Even before the storm hit, Christie told the Newark Star-Ledger, “I appreciated the president’s outreach today in making sure that we know he’s watching this and is concerned about the health and welfare and safety of the people of the state of New Jersey.”
In the waning days of a tight presidential election, Christie kept the love for Obama coming during an interview on NBC, saying, “The president has been outstanding in this."
When the anchors on “Fox and Friends” asked him about the race he refused to get involved in the fray.
“I have no idea, nor am I the least bit concerned or interested," Christie said. "I have got a job to do here in New Jersey that is much bigger than presidential politics. And I could care less about any of that stuff. I have a job to do.
“If you think right now I give a damn about presidential politics, then you don't know me.”
There’s no shortage of pundits to expect that last statement to change, and quick. Statistician and New York Times blogger Nate Silver gave Obama a 91.4 percent chance to win the Electoral College on the night before the election. It was a controversial prediction, but if it rings true and Obama serves for four more years, the expectation is Christie will run in 2016.
It’s also possible that he’s jumped ship from what could be a sinking Romney campaign. After months of being one of the candidate's biggest supporters, Christie reportedly refused to join Romney at a campaign event in Morrisville, Pa., a short distance from his Statehouse in Trenton. While the GOP candidate thanked Christie for working so hard for his constituents, other were less forgiving.

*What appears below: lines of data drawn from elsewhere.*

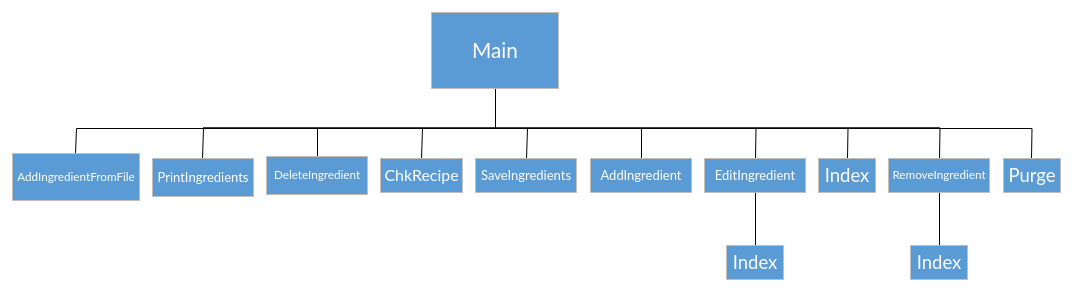
<!DOCTYPE html>
<html lang="en">
<head>
<meta charset="utf-8">
<title>Main structure chart</title>
<style>
  :root {
    --paper: #ffffff;
    --node-fill: #5b9bd5;
    --node-edge: #c3beb9;
    --node-text: #ffffff;
    --connector: #000000;
  }
  * { box-sizing: border-box; }
  html, body { margin: 0; overflow: hidden; background: var(--paper); }
  .chart {
    position: relative;
    width: 1073px;
    height: 292px;
    overflow: hidden;
    font-family: Lato, "Open Sans", sans-serif;
  }
  .connectors {
    position: absolute;
    inset: 0;
    fill: none;
    stroke: var(--connector);
    stroke-width: 1;
  }
  .node {
    position: absolute;
    left: var(--x);
    top: var(--y);
    width: var(--w);
    height: var(--h);
    display: flex;
    align-items: center;
    justify-content: center;
    padding-bottom: 1px;
    background: var(--node-fill);
    border: 1px solid var(--node-edge);
    color: var(--node-text);
    font-size: 13px;
    line-height: 1;
    white-space: nowrap;
  }
  .root { font-size: 20.8px; }
  .large { font-size: 18.5px; }
  .medium { font-size: 15.9px; }
  .small { font-size: 11.7px; }
</style>
</head>
<body>
<main class="chart">
  <svg class="connectors" width="1073" height="292" viewBox="0 0 1073 292" aria-hidden="true">
    <path d="M495.5 88V128"/>
    <path d="M75.5 154L76.5 128.5H1032L1031.5 159"/>
    <path d="M203 128H940" stroke-width="1.6"/>
    <path d="M202.5 159L203.5 128M317.5 157V128M421.5 159L422.5 128M526.5 159L527.5 128M641.5 159V128M755.5 159L756 128M847.5 159L848 128M939.5 159L940 128"/>
    <path d="M755.5 192V246M939.5 192V246"/>
  </svg>

  <div class="node root" style="--x:431px;--y:12px;--w:128px;--h:77px">Main</div>

  <div class="node small" style="--x:12px;--y:153px;--w:128px;--h:48px">AddIngredientFromFile</div>
  <div class="node" style="--x:152px;--y:158px;--w:102px;--h:39px">PrintIngredients</div>
  <div class="node small" style="--x:266px;--y:156px;--w:102px;--h:39px">DeleteIngredient</div>
  <div class="node medium" style="--x:380px;--y:158px;--w:83px;--h:35px">ChkRecipe</div>
  <div class="node" style="--x:475px;--y:158px;--w:102px;--h:35px">SaveIngredients</div>
  <div class="node" style="--x:590px;--y:158px;--w:102px;--h:35px">AddIngredient</div>
  <div class="node" style="--x:704px;--y:158px;--w:102px;--h:35px">EditIngredient</div>
  <div class="node large" style="--x:818px;--y:158px;--w:58px;--h:35px">Index</div>
  <div class="node small" style="--x:888px;--y:158px;--w:102px;--h:35px">RemoveIngredient</div>
  <div class="node large" style="--x:1003px;--y:158px;--w:58px;--h:35px">Purge</div>

  <div class="node large" style="--x:726px;--y:245px;--w:58px;--h:35px">Index</div>
  <div class="node large" style="--x:910px;--y:245px;--w:58px;--h:35px">Index</div>
</main>
</body>
</html>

“You can’t tell me he couldn’t have gone over there for a night rally,” a source inside the Romney campaign told the Huffington Post.
There’s also the recent report that Christie was among the final choices for Republican vice presidential candidates but was ruled out because strategists thought his aggressive persona would outshine Romney. If Obama wins again, though, Christie’s blunt persona could be exactly what the Republicans will be in the market for.